Editor's Note: This story has been updated from its original version to reflect a statement from Kiko Milano.
In an exclusive email obtained by NYLON, an modeling agency on behalf of Europe-based cosmetics brand Kiko Milano — carried in the U.S. by Ulta — supposedly sent a casting email to a modeling agent requesting “no ethnics” for an upcoming campaign.

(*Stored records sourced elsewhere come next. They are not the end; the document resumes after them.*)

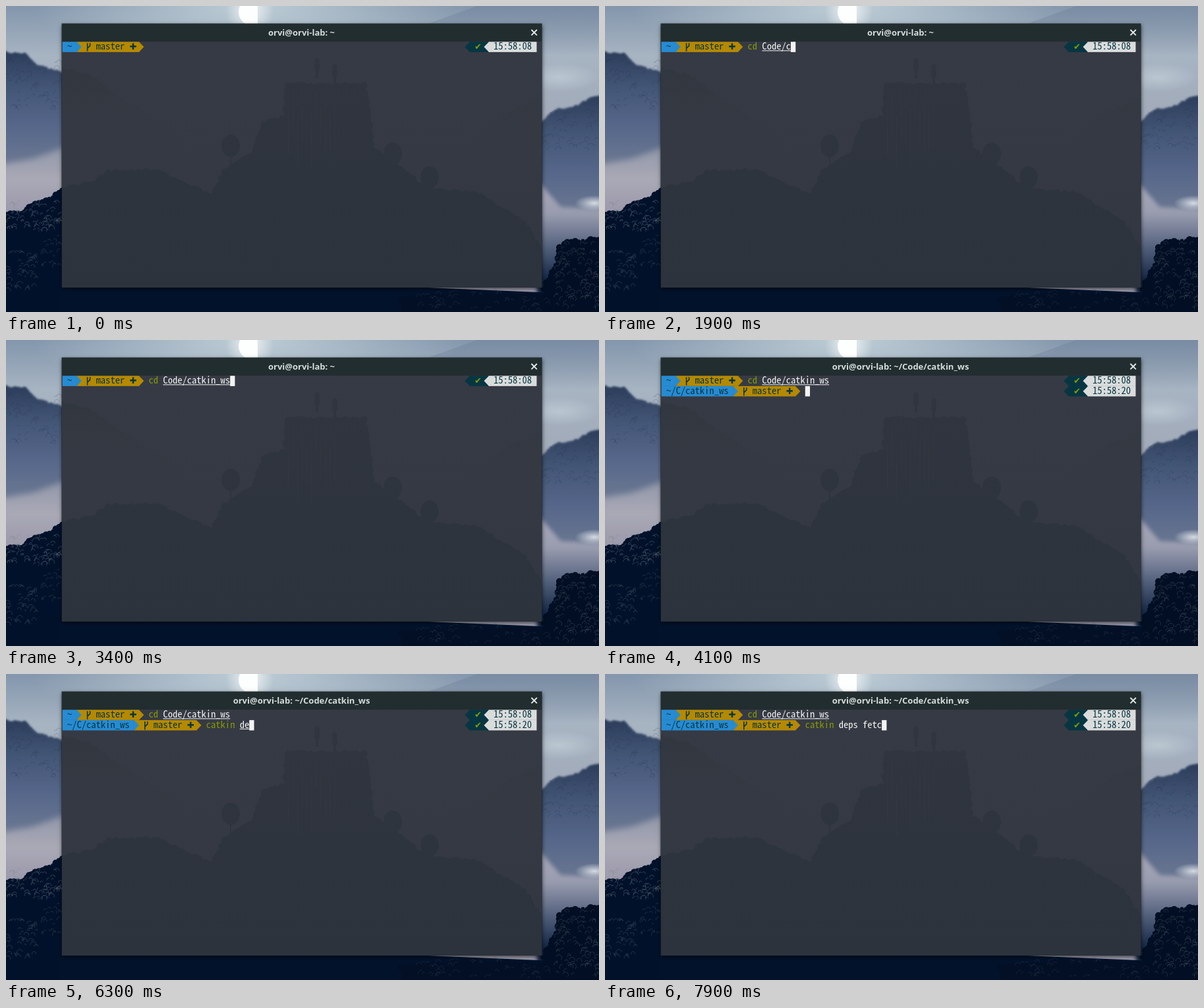
Write an HTML page with a canvas that moves like this. It is 900 px wide and 464 px high and loops after 8 s.

```html
<!DOCTYPE html>
<html lang="en">
<head>
<meta charset="utf-8">
<title>Terminal session</title>
<style>
  html, body { margin: 0; width: 100%; height: 100%; overflow: hidden; background: #02122b; }
  canvas { position: absolute; left: 0; top: 0; }
</style>
</head>
<body>
<canvas id="desktop" width="900" height="464"></canvas>
<canvas id="terminal" width="900" height="464"></canvas>
<script>
const bg = document.getElementById('desktop').getContext('2d');
const term = document.getElementById('terminal').getContext('2d');

let seed = 7;
const random = () => (seed = (seed * 16807) % 2147483647) / 2147483647;

// ---------- desktop ----------

// Vertical gradient with evenly spaced colors.
function fade(y0, y1, ...colors) {
  const g = bg.createLinearGradient(0, y0, 0, y1);
  colors.forEach((color, i) => g.addColorStop(i / (colors.length - 1), color));
  return g;
}

function ellipse(x, y, rx, ry, fill) {
  bg.fillStyle = fill;
  bg.beginPath();
  bg.ellipse(x, y, rx, ry, 0, 0, 7);
  bg.fill();
}

function glow(x, y, rx, ry, rgb, alpha) {
  bg.save();
  bg.translate(x, y);
  bg.scale(rx, ry);
  const g = bg.createRadialGradient(0, 0, 0, 0, 0, 1);
  g.addColorStop(0, `rgba(${rgb},${alpha})`);
  g.addColorStop(1, `rgba(${rgb},0)`);
  ellipse(0, 0, 1, 1, g);
  bg.restore();
}

// Everything below a ridge line; `leaf` is the size of the foliage bumps on it.
function land(ridge, fill, leaf = 0) {
  const path = new Path2D();
  path.moveTo(ridge[0][0], 470);
  ridge.forEach(([x, y]) => path.lineTo(x, y));
  path.lineTo(ridge.at(-1)[0], 470);
  path.closePath();
  for (let i = 1; leaf && i < ridge.length; i++) {
    const [ax, ay] = ridge[i - 1], [bx, by] = ridge[i];
    const count = Math.ceil(Math.hypot(bx - ax, by - ay) / leaf);
    for (let k = 0; k < count; k++) {
      const bump = new Path2D();
      bump.arc(ax + (bx - ax) * k / count, ay + (by - ay) * k / count, leaf * (.4 + random() * .6), 0, 7);
      path.addPath(bump);
    }
  }
  bg.fillStyle = fill;
  bg.fill(path);
}

function leaves(x, y, w, h, count, color) {
  bg.strokeStyle = color;
  bg.lineWidth = .7;
  for (let i = 0; i < count; i++) {
    const start = 2.6 + random();
    bg.beginPath();
    bg.arc(x + random() * w, y + random() * h, 1.5 + random() * 3, start, start + 2 + random() * 2);
    bg.stroke();
  }
}

function drawDesktop() {
  bg.fillStyle = fade(0, 300, '#8396ac', '#a7b4c2', '#a2acbb', '#a7a9b8', '#a09fb0');
  bg.fillRect(0, 0, 900, 464);
  glow(370, 0, 330, 90, '205,220,225', .8);
  land([[640, 27], [715, 0], [900, 0]], fade(0, 75, 'rgba(112,130,154,.5)', 'rgba(112,130,154,0)'));
  glow(840, 108, 60, 22, '195,208,216', .7);

  glow(370, 8, 36, 40, '255,255,255', .8);
  bg.save();
  bg.beginPath();
  bg.rect(340, 0, 42, 30);
  bg.clip();
  ellipse(374, 9, 21, 21, '#fdfefe');
  bg.restore();

  // Far hills sink into mist.
  bg.filter = 'blur(1.5px)';
  const hill = (top, bottom) => fade(top, bottom, '#2c3d5b', '#445676', '#55668a', '#6a7791');
  land([[-5, 73], [28, 75], [42, 90], [90, 106]], hill(70, 235), 5);
  land([[808, 185], [835, 160], [870, 154], [884, 143], [905, 137]], hill(135, 310), 5);
  bg.filter = 'blur(5px)';
  land([[-9, 240], [40, 232], [95, 212]], fade(212, 315, '#8f96a8', '#aaa9b6', '#9a98aa'));
  bg.filter = 'blur(3px)';
  land([[806, 264], [842, 305], [910, 308]], fade(264, 464, '#a9aaba', '#9a9db0', '#56637f', '#152847', '#061832'));
  bg.filter = 'none';
  glow(893, 299, 30, 12, '226,230,235', .9);
  leaves(0, 84, 84, 75, 50, 'rgba(25,40,67,.3)');
  leaves(816, 160, 84, 60, 50, 'rgba(25,40,67,.3)');

  // Near forest.
  land([[-5, 316], [24, 315], [39, 302], [61, 296], [90, 277]], '#01112a', 6);
  land([[80, 427], [640, 427], [905, 438]], '#02122b');
  land([[600, 445], [690, 438], [905, 440]], '#030f25', 6);
  land([[815, 430], [837, 388], [840, 366], [852, 359], [905, 353]], '#020e23', 6);
  leaves(2, 296, 82, 45, 75, 'rgba(126,137,145,.55)');
  leaves(2, 372, 45, 62, 45, 'rgba(98,111,125,.5)');
  leaves(50, 340, 34, 55, 24, 'rgba(98,111,125,.4)');
  leaves(835, 360, 65, 100, 110, 'rgba(99,111,123,.45)');
  leaves(625, 432, 200, 30, 55, 'rgba(75,90,109,.35)');
}

// Dim view of the landscape behind the translucent terminal.
function drawWindow() {
  bg.save();
  bg.shadowColor = 'rgba(0,0,0,.6)';
  bg.shadowBlur = 6;
  bg.shadowOffsetY = 2;
  bg.fillStyle = '#1d2629';
  bg.fillRect(84.5, 26.5, 729, 400.5);
  bg.restore();

  bg.save();
  bg.beginPath();
  bg.rect(85, 54, 728, 372.5);
  bg.clip();
  bg.fillStyle = fade(54, 427, '#363a44', '#353943', '#30363f');
  bg.fillRect(85, 54, 728, 373);
  const haze = fade(90, 240, '#31373f', 'rgba(53,57,66,0)');
  land([[80, 95], [125, 108], [190, 152], [265, 202]], haze, 6);
  land([[700, 215], [770, 160], [820, 140]], haze, 6);

  const dark = fade(80, 427, '#30353f', '#2e343d', '#2c333d');
  land([[80, 280], [135, 269], [155, 252], [230, 252], [313, 290], [332, 252], [376, 224], [392, 180],
    [424, 168], [428, 121], [543, 121], [556, 216], [640, 280], [715, 286], [785, 330], [820, 385]], dark, 6);
  for (const [x, y] of [[341, 212], [587, 224], [643, 260]]) {
    ellipse(x, y, 14, 17, dark);
    bg.fillRect(x - 1, y, 2, 34);
  }
  for (const [x, y] of [[472, 84], [499, 93]]) {
    ellipse(x, y, 4, 5, dark);
    bg.fillRect(x - 4, y + 4, 8, 10);
    bg.fillRect(x - 2, y + 12, 4, 14);
  }
  bg.fillStyle = 'rgba(57,61,70,.3)';
  for (let x = 428; x < 500; x += 7) bg.fillRect(x, 130 + random() * 40, 1.5, 40 + random() * 50);
  bg.restore();

  bg.fillStyle = '#222d2f';
  bg.fillRect(85, 27, 728, 27);
  bg.strokeStyle = '#e4e9e8';
  bg.lineWidth = 1.9;
  bg.beginPath();
  for (const d of [-4.2, 4.2]) {
    bg.moveTo(801.6 - d, 36);
    bg.lineTo(801.6 + d, 44.4);
  }
  bg.stroke();
}

// ---------- terminal ----------

const LEFT = 85.7, TOP = 54.3, CELL = 7.27, LINE = 15.6;
const BLUE = '#268bd2', YELLOW = '#b58900', GREEN = '#859900', RED = '#dc322f';
const INK = '#073642', PAPER = '#dadcdc', WHITE = '#f3f4f2';
const KNOWN = ['cd', 'cat', 'catkin'];

// Keystrokes by time; the cursor is off during `blink`.
const lines = [
  {
    start: 0, blink: [0, 200], path: '~', clock: '15:58:08', title: '~',
    keys: { 500: 'c', 700: 'd ', 1300: 'Co', 1500: 'de', 1900: '/c', 2100: 'at', 2400: 'k', 2600: 'in', 3300: '_w', 3400: 's' },
  },
  {
    start: 4100, blink: [4600, 5000], path: '~/C/catkin_ws', clock: '15:58:20', title: '~/Code/catkin_ws',
    keys: { 5000: 'c', 5300: 'at', 5600: 'ki', 5800: 'n ', 6300: 'de', 6500: 'p', 6800: 's', 6900: ' ', 7500: 'fe', 7900: 'tc' },
  },
];

// Pick the type size whose advance fills one cell.
const MONO = '"Noto Sans Mono CJK JP", "Noto Sans Mono CJK SC", "Noto Sans Mono", monospace';
term.font = '100px ' + MONO;
const monoFont = `${100 * CELL / term.measureText('0').width}px ${MONO}`;

const colX = col => LEFT + col * CELL;
const rowY = row => TOP + row * LINE;

function cells(row, col, count, color) {
  term.fillStyle = color;
  term.fillRect(colX(col), rowY(row), count * CELL, LINE);
}

function arrow(row, col, color, dir) {
  const base = colX(dir > 0 ? col : col + 1), y = rowY(row);
  term.fillStyle = color;
  term.beginPath();
  term.moveTo(base - dir * .3, y);
  term.lineTo(base + dir * CELL, y + LINE / 2);
  term.lineTo(base - dir * .3, y + LINE);
  term.fill();
}

function write(row, col, text, color, font = monoFont) {
  term.font = font;
  term.textAlign = 'left';
  term.fillStyle = color;
  term.fillText(text, colX(col), rowY(row) + 12);
}

const symbol = (row, col, ch, color) => write(row, col, ch, color, '13px "DejaVu Sans", sans-serif');

function branch(row, col) {
  const x = colX(col), y = rowY(row);
  term.strokeStyle = INK;
  term.lineWidth = 1.6;
  term.beginPath();
  term.moveTo(x + 1.5, y + 2);
  term.lineTo(x + 1.5, y + 14.5);
  term.moveTo(x + 5.5, y + 2);
  term.lineTo(x + 5.5, y + 6);
  term.lineTo(x + 1.5, y + 10);
  term.stroke();
}

// Draws both prompt ends and returns the column where typing starts.
function prompt(row, { path, clock }) {
  const end = path.length + 2;
  cells(row, end, 13, YELLOW);
  cells(row, 0, end, BLUE);
  arrow(row, end, BLUE, 1);
  arrow(row, end + 13, YELLOW, 1);
  write(row, 1, path, INK);
  branch(row, end + 2);
  write(row, end + 4, 'master', INK);
  symbol(row, end + 11, '✚', INK);

  cells(row, 85, 4, INK);
  arrow(row, 84, INK, -1);
  cells(row, 89, 10, PAPER);
  arrow(row, 88, PAPER, -1);
  symbol(row, 86, '✔', GREEN);
  write(row, 90, clock, INK);
  return end + 15;
}

function command(row, col, text) {
  const name = text.split(' ')[0], arg = text.slice(name.length + 1);
  const argCol = col + name.length + 1;
  if (KNOWN.includes(name)) write(row, col, name, GREEN);
  else write(row, col, name, RED, 'bold ' + monoFont);
  write(row, argCol, arg, WHITE);
  // Arguments that begin an existing path are underlined.
  if (name === 'cd' || arg === 'de') {
    term.fillRect(colX(argCol), rowY(row) + 13, arg.length * CELL, 1);
  }
}

function drawTerminal(t) {
  const open = lines.filter(line => line.start <= t);
  const current = open.at(-1);
  term.clearRect(0, 0, 900, 464);
  term.font = 'bold 13px "Noto Sans", "Open Sans", sans-serif';
  term.textAlign = 'center';
  term.fillStyle = '#d5dcda';
  term.fillText('orvi@orvi-lab: ' + current.title, 448.5, 45);

  open.forEach((line, row) => {
    const col = prompt(row, line);
    const text = Object.entries(line.keys).filter(([at]) => at <= t).map(([, keys]) => keys).join('');
    command(row, col, text);
    const [off, on] = line.blink;
    if (line === current && (t < off || t >= on)) cells(row, col + text.length, 1, WHITE);
  });
}

function tick(now) {
  drawTerminal(now % 8000);
  requestAnimationFrame(tick);
}

drawDesktop();
drawWindow();
tick(performance.now());
</script>
</body>
</html>
```
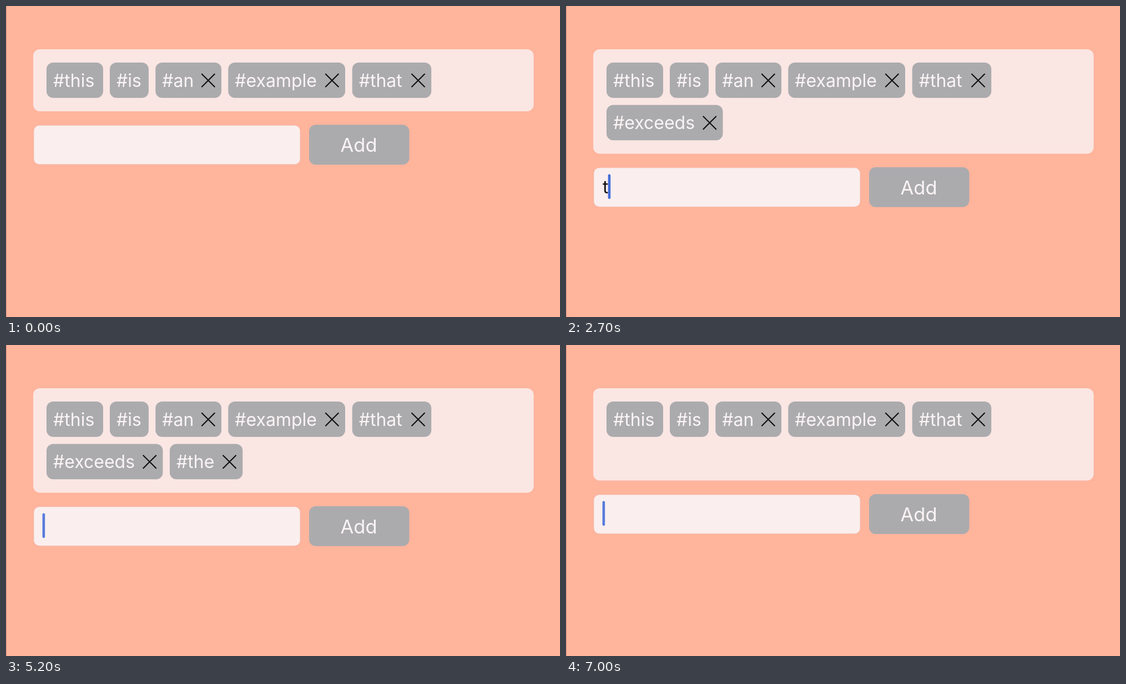
An HTML page for the animation above (7200 ms loop, 998 px wide and 561 px high).

```html
<!DOCTYPE html>
<html lang="en">
<head>
<meta charset="utf-8">
<title>Tag input</title>
<style>
  html, body { margin: 0; width: 100%; height: 100%; overflow: hidden; background: #ffb49c; }
  svg { display: block; width: 100%; height: 100%; }
  text { font-family: Inter, "Liberation Sans", sans-serif; font-size: 32px; white-space: pre; }
  .label { fill: #fbf4f5; }
  .chip { fill: #ababae; }
  .cross { stroke: #0c0a0b; stroke-width: 2; fill: none; }
</style>
</head>
<body>
<svg viewBox="0 0 998 561">
  <rect width="998" height="561" fill="#ffb49c"/>
  <rect width="1" height="561" fill="#cf8f80"/>
  <rect id="panel" x="49" y="78" width="901.5" rx="12" fill="#fae6e3"/>
  <g id="tags"></g>
  <g id="form">
    <rect x="50" y="215.3" width="480" height="70.5" rx="10" fill="#faefee" stroke="#e9b5a8" stroke-width=".6"/>
    <text id="typed" x="66" y="261" fill="#151112" letter-spacing="-.4"></text>
    <rect id="caret" y="227" width="4.6" height="44.5" rx="2" fill="#466fda"/>
    <rect id="button" class="chip" x="546" y="214.3" width="180.5" height="72" rx="12"/>
    <text class="label" x="635.5" y="263" text-anchor="middle" style="font-size:34.5px">Add</text>
  </g>
</svg>
<script>
const LOOP = 7200, STEP = 100;
const $ = id => document.getElementById(id);
const clamp = v => Math.max(0, Math.min(1, v));
const smooth = v => { v = clamp(v); return v * v * (3 - 2 * v); };

// x, width, row, whether removable, time added, time removed
const tags = [
  ["#this", 73, 102, 0, false],
  ["#is", 187, 70, 0, false],
  ["#an", 269.3, 118.7, 0, true],
  ["#example", 400.3, 210.7, 0, true],
  ["#that", 623.7, 142.5, 0, true],
  ["#exceeds", 73, 209.5, 1, true, 1900, 6800],
  ["#the", 295, 131.3, 1, true, 3200, 5800],
  ["#height", 439, 179.5, 1, true, 4100, 4800]
].map(([label, x, width, row, removable, added = -STEP * 2, removed = LOOP]) =>
  ({ label, x, width, row, removable, added, removed }));

// word, first keystroke, time submitted
const words = [["exceeds", 900, 1900], ["the", 2700, 3200], ["height", 3400, 4100]];
const presses = [[1800, 2000], [3200, 3550], [4000, 4150]];

function add(parent, name, attrs, content = "") {
  const node = document.createElementNS("http://www.w3.org/2000/svg", name);
  for (const key in attrs) node.setAttribute(key, attrs[key]);
  node.textContent = content;
  return parent.appendChild(node);
}

for (const tag of tags) {
  tag.node = add($("tags"), "g", { transform: `translate(${tag.x} ${102 + tag.row * 76.4})` });
  add(tag.node, "rect", { class: "chip", width: tag.width, height: 63.8, rx: 12 });
  add(tag.node, "text", { class: "label", x: 12, y: 44 }, tag.label);
  if (tag.removable) {
    add(tag.node, "path", { class: "cross", d: `M${tag.width - 35.7} 20.3l24 24m0-24l-24 24` });
  }
}

function typedAt(t) {
  const word = words.find(([, start, end]) => t >= start && t < end);
  return word ? word[0].slice(0, Math.floor((t - word[1]) / STEP) + 1) : "";
}

function caretOpacity(t, typing) {
  if (t < 500) return 0;
  if (typing || t < 4100) return 1;
  const phase = (t - 4100) % 600;
  return clamp((Math.abs(phase - 360) - 50) / 100);
}

function render(t) {
  const grown = 76.5 * (smooth((t - 1873) / 300) - smooth((t - 6894) / 300));
  $("panel").setAttribute("height", 112 + grown);
  $("form").setAttribute("transform", `translate(0 ${grown})`);

  for (const { node, added, removed } of tags) {
    const shown = clamp((t - added) / 200) * (1 - clamp((t - removed) / 200));
    node.setAttribute("opacity", shown);
  }

  const typed = typedAt(t);
  $("typed").textContent = typed;
  const end = typed ? $("typed").getComputedTextLength() : 0;
  $("caret").setAttribute("x", 65.6 + end);
  $("caret").setAttribute("opacity", caretOpacity(t, typed));

  const pressed = presses.some(([from, to]) => t >= from && t < to);
  $("button").setAttribute("opacity", pressed ? 0.3 : 1);
}

const begin = performance.now();
function tick() {
  const t = (performance.now() - begin) % LOOP;
  render(Math.min(Math.floor(t / STEP) * STEP, LOOP - 2 * STEP));
  requestAnimationFrame(tick);
}
tick();
</script>
</body>
</html>
```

In a response given to NYLON, Kiko Milano denied the veracity of the email and gave the following statement: "At KIKO we are categorically against any form of racism and discrimination, and we have taken your article and the claims very seriously. After a thorough investigation on this today, we can state that at no point did KIKO request for a “no-ethnic” model. We have done an exhaustive internal review of all our communications to verify this. We did request to the producer for a mediterranean and a universal beauty, this part is correct."
The first few lines of the email obtained by NYLON and disputed by Kiko Milano read: “Hi guys, please let me know who you want to propose for this. The models must NOT be placed in Milan. Only younger than 25 years old. No ethnic models.” It then hyperlinked to the brand’s Instagram page.
The rest of the email detailed the shoot dates in Milan with photographer Alvaro Beamud Cortes asking for two separate models for two projects. A line in the email provided to NYLON reads: "universal beauty, not ethnic." Other descriptions for the casting in the email include: "Wonderful skin, beauty oriented. It's extremely important that she doesn't have nose or lips retouched by surgeon. The brief is always the same: Caucasic, Mediterranean, blonde, brown, and black hair."
In another section of the email, it says in capitalized and bolded letters "NO DIASTEMA" (gap teeth) and “NO ETHNICS.”
Assuming the contents of the email are legitimate, this email being shared with NYLON by a would-be whistleblower is just one example of the ways in which the beauty industry has been taken to task for its lack of diversity and blatant displays of racism. Over the summer, hundreds of brands came under fire for not being inclusive enough or treating their BIPOC employees harshly. Major names like Naomi Campbell and Munroe Bergdorf — who was infamously fired from L’Oréal for raising concerns over white supremacy, though they rekindled their working relationship earlier this year — have all spoken up about the pervasiveness of racism in beauty, but some players have been quicker to change action than others.